*** Records for the exercise ***

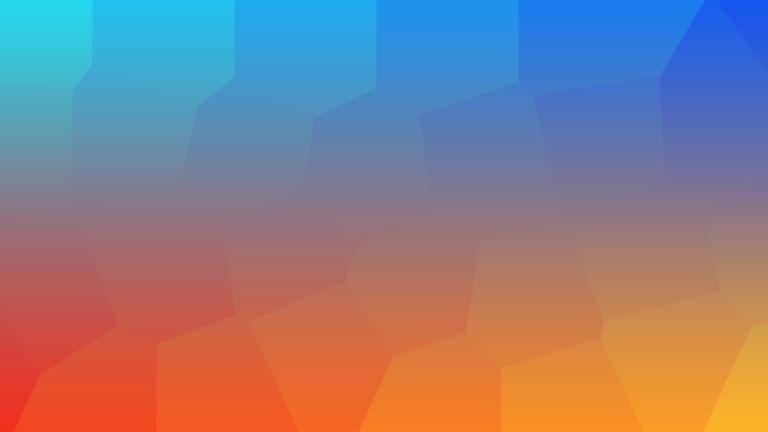
Give the GLSL for this background, as a WebGL 1 fragment shader.

```glsl
precision highp float;
// Faceted cellular gradient: cyan-blue at the top melting into red-amber below.

uniform vec2 u_resolution;

const float ASPECT = 16.0 / 9.0;
const vec3 CYAN  = vec3(0.13, 0.89, 0.95);
const vec3 BLUE  = vec3(0.08, 0.39, 0.95);
const vec3 RED   = vec3(0.94, 0.06, 0.11);
const vec3 AMBER = vec3(0.98, 0.53, 0.14);

// Scans one wavy row of cell seeds, keeping the two nearest (xy, squared distance).
// row: first x, spacing, mean height; wave: amplitude, frequency, phase.
// lastGap pushes the outermost seeds further right.
void scanRow(vec2 p, vec3 row, vec3 wave, float lastGap,
             inout vec3 nearest, inout vec3 second) {
  for (int k = 0; k < 8; k++) {
    float i = float(k);
    vec2 seed = vec2(row.x + row.y * i + lastGap * step(4.5, i),
                     row.z + wave.x * cos(wave.y * i + wave.z));
    vec2 offset = p - seed;
    vec3 candidate = vec3(seed, dot(offset, offset));
    if (candidate.z < nearest.z) {
      second = nearest;
      nearest = candidate;
    } else if (candidate.z < second.z) {
      second = candidate;
    }
  }
}

// Diagonal position of a seed, used as the flat tone of its cell.
float cellTone(vec2 seed) {
  return (seed.x + 0.65 * seed.y) / ASPECT;
}

// Tone of the cell under p, with borders smoothed over the given width.
float facetTone(vec2 p, float softness) {
  vec3 nearest = vec3(0.0, 0.0, 100.0);
  vec3 second = nearest;
  scanRow(p, vec3(0.049, 0.329, 0.104), vec3(0.0), 0.23, nearest, second);
  scanRow(p, vec3(0.030, 0.273, 0.336), vec3(0.058, 1.2, -3.6), 0.0, nearest, second);
  scanRow(p, vec3(0.102, 0.282, 0.648), vec3(0.081, 1.57, 0.4), 0.0, nearest, second);
  scanRow(p, vec3(-0.037, 0.266, 0.880), vec3(0.081, 2.094, 3.142), 0.0, nearest, second);

  float gap = max(distance(nearest.xy, second.xy), 0.001);
  float border = 0.5 * (second.z - nearest.z) / gap;
  float bleed = 0.5 * (1.0 - smoothstep(0.0, softness, border));
  return mix(cellTone(nearest.xy), cellTone(second.xy), bleed);
}

void main() {
  vec2 uv = gl_FragCoord.xy / u_resolution;
  float depth = 1.0 - uv.y;
  float tone = facetTone(vec2(uv.x * ASPECT, depth), 1.0 / u_resolution.y);

  // Cells set the horizontal hue; the vertical blend stays continuous.
  vec3 sky = mix(CYAN, BLUE, tone);
  vec3 ember = mix(RED, AMBER, tone);
  float warmth = mix(depth, smoothstep(-0.1, 1.0, depth), 0.5);
  gl_FragColor = vec4(clamp(mix(sky, ember, warmth), 0.0, 1.0), 1.0);
}
```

*** End of Records for the exercise ***

Directions for this task » When a line in the data contains the string "candidate", copy that line.

Answer to this problem »
    vec3 candidate = vec3(seed, dot(offset, offset));
    if (candidate.z < nearest.z) {
      nearest = candidate;
    } else if (candidate.z < second.z) {
      second = candidate;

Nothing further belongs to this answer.